Postpartum depression may go untreated because of the difficulty leaving home to get to an appointment or because of the intense involvement required in caring for a newborn. It is however a condition that can respond very well to counselling or in other cases medication, or both. If you would like to call or email me to discuss your personal situation, I would be happy to hear from you.
Practical suggestions for eating when your mood is low.
A variety of strategies for navigating the postpartum period.
The author honours the experience of new motherhood and the need for nurturance and care for the mother at a time when all attention is on baby. Combines women’s comments, resources and practical strategies in the text.
A humorous and unflinchingly honest description of first-time motherhood. Lamott writes with a unique level of candour, wit and vibrancy.
Canadian anthology of tales of motherhood. Honest and riveting.
Quotes from hundreds of mothers across the US about their experiences and perceptions of motherhood with “mom-to-mom” advice from the authors, both mothers themselves.
This gentle guidebook, published by the Pacific Postpartum Support Society, offers encouragement, support and helpful advice to mothers experiencing postpartum mood changes. Recommended.
Three Saskatchewan women tell their personal stories of postpartum depression including postpartum psychosis.
An early celebrity account of the experience of postpartum depression. Marie’s story will especially appeal to those seeking alternative treatments for PPD.

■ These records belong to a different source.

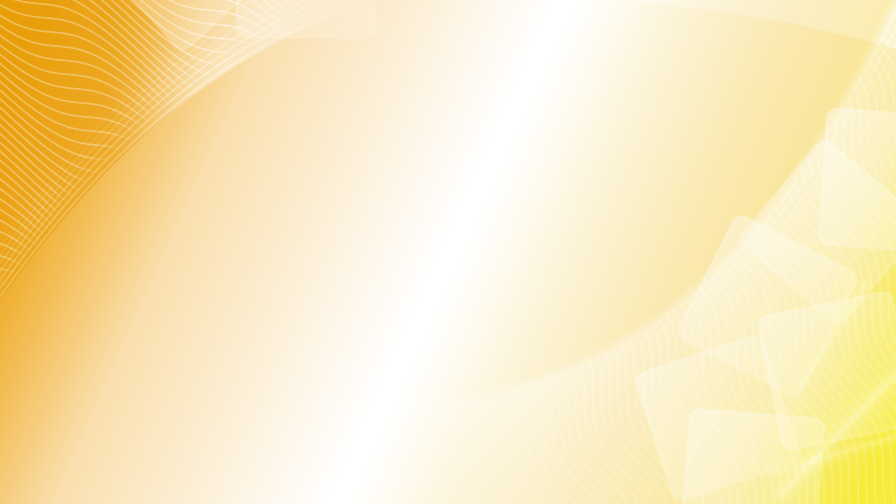
Give the GLSL for this background, as a Shadertoy shader.

```glsl
float ramp(float a, float b, float x) {
    return clamp((x - a) / (b - a), 0.0, 1.0);
}

// Thin smooth strands on the repeats of q
float strands(float q, float width) {
    float slope = max(length(vec2(dFdx(q), dFdy(q))), 1e-4);
    float d = abs(fract(q) - 0.5) / slope / iResolution.y;
    return 1.0 - smoothstep(width * 0.5, width * 0.5 + 1.2 / iResolution.y, d);
}

float roundedBox(vec2 p, float halfSize, float radius) {
    vec2 q = abs(p) - halfSize + radius;
    return length(max(q, 0.0)) + min(max(q.x, q.y), 0.0) - radius;
}

float segment(vec2 p, vec2 a, vec2 b) {
    vec2 pa = p - a, ba = b - a;
    return length(pa - ba * clamp(dot(pa, ba) / dot(ba, ba), 0.0, 1.0));
}

// Slanted sheen: orange, cream, white, cream, yellow
vec3 sheen(vec2 p) {
    float d = p.x - 0.675 - 0.45 * p.y;
    vec3 left = mix(vec3(1.0), vec3(0.98, 0.88, 0.69), ramp(0.025, 0.55, -d));
    left = mix(left, vec3(0.945, 0.70, 0.23), ramp(0.56, 0.83, -d));
    left = mix(left, vec3(0.90, 0.60, 0.0), ramp(0.83, 1.06, -d));
    vec3 right = mix(vec3(1.0), vec3(0.99, 0.955, 0.84), ramp(0.015, 0.24, d));
    right = mix(right, vec3(0.98, 0.91, 0.68), ramp(0.24, 0.48, d));
    right = mix(right, vec3(0.975, 0.90, 0.53), ramp(0.50, 0.76, d));
    right = mix(right, vec3(0.96, 0.91, 0.10), ramp(0.76, 1.02, d));
    return d < 0.0 ? left : right;
}

void mainImage(out vec4 fragColor, in vec2 fragCoord) {
    vec2 p = fragCoord / iResolution.y;
    p.x *= 1.77778 * iResolution.y / iResolution.x;
    float px = 1.0 / iResolution.y;
    float white = 0.0;
    vec3 col = sheen(p);

    // Upper left ribbon
    float rise = (p.y - 0.403 - p.x * (1.40 - 0.95 * p.x + 0.18 * p.x * p.x)) / 1.5;
    float leftMask = smoothstep(-px, px, rise) * (1.0 - ramp(0.45, 0.75, p.x));
    col = mix(col, vec3(0.915, 0.63, 0.06), 0.6 * leftMask * (1.0 - smoothstep(0.2, 0.42, p.x)));
    float wave = p.y + 0.6 * p.x + 0.028 * sin(19.0 * p.x + 8.0 * p.y);
    white += leftMask * 0.32 * strands(wave / 0.021, 0.001) * smoothstep(0.0, 0.06, rise);
    white += leftMask * 0.25 * strands(rise / 0.011, 0.001) * (1.0 - ramp(0.02, 0.09, rise));
    white += leftMask * 0.40 * smoothstep(0.2, 0.45, p.x) * exp(-rise * 5.0);

    // Lower right ribbon
    float t = p.x - 0.787;
    float depth = (0.19 + 0.2 * t + 0.66 * t * t * t - p.y)
                / sqrt(1.0 + pow(0.2 + 2.0 * t * t, 2.0));
    float rightMask = smoothstep(-px, 0.025, depth) * smoothstep(0.0, 0.3, t);
    float weave = p.x + 0.4 * p.y + 0.022 * sin(18.0 * p.y - 6.0 * p.x);
    white += rightMask * (0.12 + 0.26 * exp(-depth * 6.0));
    white += rightMask * 0.15 * strands(weave / 0.019, 0.001);
    white += rightMask * 0.10 * strands(depth / 0.014, 0.001) * (1.0 - ramp(0.04, 0.16, depth));

    // Pale arc along the top
    float arc = p.y - 1.0 + 0.21 * pow(max(p.x - 1.1, 0.0), 2.0);
    white += 0.24 * smoothstep(-px, px, arc) * step(1.1, p.x);
    col = mix(col, vec3(1.0), clamp(white, 0.0, 0.8));

    // Translucent tiles: centre, angle, half size
    vec4 tiles[8] = vec4[8](
        vec4(0.607, 1.063, 0.00, 0.139), vec4(0.37, 1.09, 0.75, 0.14),
        vec4(1.768, 0.641, -0.07, 0.137), vec4(1.523, 0.394, -0.47, 0.138),
        vec4(1.662, 0.264, 0.20, 0.137), vec4(1.424, 0.171, 0.32, 0.134),
        vec4(1.493, 0.046, -0.08, 0.135), vec4(1.65, 0.54, -0.70, 0.135));
    for (int i = 0; i < 8; i++) {
        float c = cos(tiles[i].z), s = sin(tiles[i].z);
        vec2 q = mat2(c, -s, s, c) * (p - tiles[i].xy);
        float box = roundedBox(q, tiles[i].w, 0.022);
        float fill = 0.24 + 0.4 * (q.y - q.x);
        float rim = 0.08 * exp(-abs(box) * 250.0);
        col = mix(col, vec3(1.0), smoothstep(px, -px, box) * (fill + rim));
    }

    // Light streaks in the lower right
    float streak = exp(-segment(p, vec2(1.55, 0.02), vec2(1.80, 0.28)) * 90.0)
                 + 0.7 * exp(-segment(p, vec2(1.53, 0.06), vec2(1.80, 0.14)) * 130.0)
                 + 0.7 * exp(-segment(p, vec2(1.58, 0.22), vec2(1.72, 0.44)) * 130.0);
    col = mix(col, vec3(1.0, 1.0, 0.93), min(0.4 * streak, 0.7));

    fragColor = vec4(col, 1.0);
}
```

Updated version published June, 2006. Clear, concise information about perinatal mood changes and anxiety. Intended for laypeople and professionals.

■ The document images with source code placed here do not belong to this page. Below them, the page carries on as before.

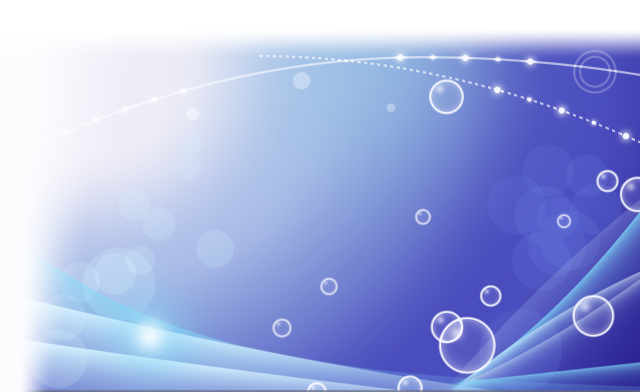
This background is drawn by a Shadertoy shader. Its source:

```glsl
const vec3 WHITE = vec3(0.99, 0.99, 1.0);
const vec3 LAVENDER = vec3(0.94, 0.93, 0.97);
const vec3 PALE_BLUE = vec3(0.68, 0.75, 0.91);
const vec3 MID_BLUE = vec3(0.48, 0.55, 0.83);
const vec3 INDIGO = vec3(0.29, 0.30, 0.74);
const vec3 NAVY = vec3(0.16, 0.12, 0.56);
const vec3 SKY = vec3(0.60, 0.78, 0.90);
const vec3 CYAN = vec3(0.50, 0.86, 0.97);
const vec3 ICE = vec3(0.84, 0.95, 1.0);

float hash(float n) {
    return fract(sin(n * 127.1) * 43758.5453);
}

float glow(vec2 p, vec2 center, float radius) {
    vec2 q = (p - center) / radius;
    return exp(-dot(q, q));
}

float disc(vec2 p, vec2 center, float radius, float px) {
    return 1.0 - smoothstep(-px, px, length(p - center) - radius);
}

float ring(vec2 p, vec2 center, float radius, float width, float px) {
    return 1.0 - smoothstep(width, width + 1.5 * px, abs(length(p - center) - radius));
}

// Soft rim, hollow middle and a highlight at the upper left
float bubble(vec2 p, vec2 center, float radius, float px) {
    float d = length(p - center) / radius;
    float body = disc(p, center, radius, px) * (0.06 + 0.4 * pow(min(d, 1.0), 5.0));
    float rim = 0.6 * ring(p, center, radius, 0.001, px);
    float shine = 0.5 * glow(p, center + radius * vec2(-0.4, 0.45), radius * 0.25);
    return body + rim + shine;
}

// Discs scattered about a segment
float bokeh(vec2 p, vec2 a, vec2 b, float spread, vec2 radii, float seed, float px) {
    float sum = 0.0;
    for (int i = 0; i < 9; i++) {
        float t = float(i) / 8.0;
        float n = seed + float(i);
        vec2 jitter = vec2(hash(n), hash(n + 31.7)) - 0.5;
        float radius = mix(radii.x, radii.y, t) * (0.8 + 0.4 * hash(n + 57.3));
        sum += disc(p, mix(a, b, t) + spread * jitter, radius, px);
    }
    return sum;
}

float stroke(float offset, float slope, float width, float px) {
    float d = abs(offset) / sqrt(1.0 + slope * slope);
    return 1.0 - smoothstep(width, width + 1.5 * px, d);
}

// Bright upper edge fading downward
float ribbon(float y, float edge, float depth, float px) {
    return smoothstep(-px, px, edge - y) * exp(-max(edge - y, 0.0) / depth);
}

float solidArc(float x) {
    float u = x - 1.08;
    return 0.854 - (u < 0.0 ? 0.23 : 0.147) * u * u;
}

float dashedArc(float x) {
    float u = x - 0.66;
    return 0.857 - 0.232 * u * u;
}

float bead(vec2 p, vec2 center, float size, float px) {
    return disc(p, center, size, px) + 0.6 * glow(p, center, size * 2.0);
}

vec3 backdrop(vec2 p) {
    float d = length((p - vec2(0.2, 0.85)) * vec2(1.0, 1.1));
    vec3 col = mix(LAVENDER, PALE_BLUE, smoothstep(0.25, 0.62, d));
    col = mix(col, MID_BLUE, smoothstep(0.58, 0.92, d));
    col = mix(col, INDIGO, smoothstep(0.82, 1.2, d));
    col = mix(col, NAVY, smoothstep(1.3, 1.75, d));
    return mix(col, SKY, 0.6 * glow(p, vec2(0.95, 0.86), 0.32));
}

vec3 ribbons(vec3 col, vec2 p, float px) {
    // Left fan
    float fade = 1.0 - smoothstep(0.3, 1.2, p.x);
    col = mix(col, CYAN, (0.2 + 0.35 * fade) * ribbon(p.y, 0.43 * exp(-2.1 * p.x), 0.09, px));
    col = mix(col, ICE, (0.4 + 0.5 * fade) * ribbon(p.y, 0.255 - 0.25 * p.x + 0.04 * p.x * p.x, 0.065, px));
    col = mix(col, ICE, (0.5 + 0.45 * fade) * ribbon(p.y, 0.142 - 0.15 * p.x + 0.015 * p.x * p.x, 0.05, px));
    // Right sweep
    float u = max(p.x - 1.13, 0.0);
    float start = smoothstep(0.0, 0.08, u);
    col = mix(col, PALE_BLUE, 0.25 * start * ribbon(p.y, u * (1.15 - 0.35 * u), 0.1, px));
    col = mix(col, CYAN, 0.8 * start * ribbon(p.y, u * (0.55 + 0.72 * u), 0.012 + 0.07 * u, px));
    col = mix(col, ICE, 0.65 * start * ribbon(p.y, u * (0.82 - 0.36 * u) - 0.015, 0.018, px));
    col = mix(col, ICE, 0.45 * start * ribbon(p.y, u * (0.42 + 0.3 * u), 0.02, px));
    return mix(col, CYAN, 0.75 * start * ribbon(p.y, 0.02 + 0.11 * u, 0.02, px));
}

void mainImage(out vec4 fragColor, in vec2 fragCoord) {
    float px = 1.0 / iResolution.y;
    vec2 p = fragCoord / iResolution.xy * vec2(1.634, 1.0);
    vec3 col = backdrop(p);

    // Translucent discs
    float pale = bokeh(p, vec2(0.53, 0.6), vec2(0.17, 0.13), 0.13, vec2(0.028, 0.065), 3.0, px);
    pale += disc(p, vec2(0.304, 0.275), 0.093, px) + disc(p, vec2(0.549, 0.365), 0.048, px);
    col = mix(col, ICE, min(0.2 * pale, 0.6));
    float blue = bokeh(p, vec2(1.36, 0.56), vec2(1.5, 0.38), 0.24, vec2(0.065), 11.0, px);
    blue += disc(p, vec2(1.33, 0.106), 0.105, px);
    col = mix(col, vec3(0.42, 0.5, 0.9), min(0.17 * blue, 0.5));

    // Ribbons and flare
    col = ribbons(col, p, px);
    vec2 flare = vec2(0.383, 0.143);
    col = mix(col, CYAN, 0.55 * glow(p, flare, 0.1));
    col = mix(col, WHITE, 0.85 * glow(p, flare, 0.04));

    // Arcs with beads
    float light = 0.6 * stroke(p.y - solidArc(p.x), 0.3, 0.0008, px);
    float dash = smoothstep(0.35, 0.45, abs(fract(p.x * 60.0) - 0.5) + 0.15);
    light += 0.65 * dash * step(0.66, p.x) * stroke(p.y - dashedArc(p.x), 0.3, 0.0008, px);
    for (int i = 0; i < 5; i++) {
        float n = float(i);
        float size = 0.004 + 0.003 * mod(n + 1.0, 2.0);
        vec3 x = vec3(1.022, 0.468, 1.27) + n * vec3(0.083, -0.0745, 0.082);
        light += bead(p, vec2(x.x, solidArc(x.x)), size, px);
        light += bead(p, vec2(x.y, solidArc(x.y)), 0.005, px);
        light += bead(p, vec2(x.z, dashedArc(x.z)), size, px);
    }

    // Large bubbles
    light += bubble(p, vec2(1.14, 0.753), 0.042, px);
    light += bubble(p, vec2(1.193, 0.119), 0.07, px);
    light += bubble(p, vec2(1.141, 0.166), 0.039, px);
    light += bubble(p, vec2(1.515, 0.194), 0.051, px);
    light += bubble(p, vec2(1.628, 0.504), 0.043, px);
    light += bubble(p, vec2(1.551, 0.538), 0.026, px);
    light += bubble(p, vec2(1.253, 0.245), 0.025, px);

    // Small bubbles on a rising wave, and double rings
    for (int i = 0; i < 4; i++) {
        float n = float(i);
        vec2 center = vec2(0.72 + 0.06 * n * (1.0 + n), 0.318 - 0.155 * cos(1.3 * n - 0.05));
        light += 0.8 * bubble(p, center, 0.022 - 0.002 * n, px);
    }
    for (int i = 0; i < 2; i++) {
        float n = float(i);
        light += bubble(p, vec2(0.809 + 0.238 * n, 0.01 * n), 0.023 + 0.007 * n, px);
        light += 0.25 * ring(p, vec2(1.519, 0.817), 0.053 - 0.015 * n, 0.0008, px);
    }
    light += 0.35 * (disc(p, vec2(0.77, 0.794), 0.022, px) + disc(p, vec2(0.998, 0.725), 0.011, px));
    light += 0.5 * disc(p, vec2(0.492, 0.709), 0.016, px);
    col = mix(col, WHITE, min(light, 0.95));

    // White border fades and dark base line
    col = mix(col, vec3(0.4, 0.42, 0.48), 0.7 * (1.0 - smoothstep(0.003, 0.006, p.y)));
    col = mix(WHITE, col, smoothstep(0.045, mix(0.13, 0.4, p.y), p.x));
    col = mix(col, vec3(1.0), smoothstep(0.845, 0.93, p.y));
    fragColor = vec4(col, 1.0);
}
```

Actress Brooke Shield’s intimate recounting of her experience through postpartum depression and back.
Written by a Toronto psychiatrist, this book provides straightforward information about postpartum depression along with practical suggestions for treatment.
Call 8-1-1 to speak with a registered nurse 24/7. Other professionals available through this line include after-hours pharmacists, exercise professionals and dieticians
Free online cognitive behavioural therapy for qualifying Vancouver residents.
Canada-wide, 24/7 professional phone counselling and other support options.
One-page sheet, updated quarterly.
A resource list of lower-cost professional counselling options in Vancouver. Corrections and suggestions welcome.
604-675-3700 – Joseph and Rosalie Segal Centre, Vancouver Hospital, Level 1, East Entrance
7 days a week: 7:30am-11pm. Phone, walk-in and outreach support for urgent, non life-threatening mental health and addictions issues. Serves residents of Vancouver.
BC-based website offering comprehensive information on a wealth of mental health conditions and addictions concerns.
24-7 crisis service for anyone that is suicidal, thinking about suicide or for concerned friends/family. BC-wide service.
Telephone support, support groups, partner support and resources for those suffering from postpartum depression and anxiety.
Self-help guide (pdf). Not intended to replace professional help.
Free self-care manual for depression, available in several languages. Persons with major depression should also seek help from a physician and/or professional counselling.
Support groups, education, info and referral to people living with depression or bipolar disorder and their supporters. The MDA also has a counselling clinic.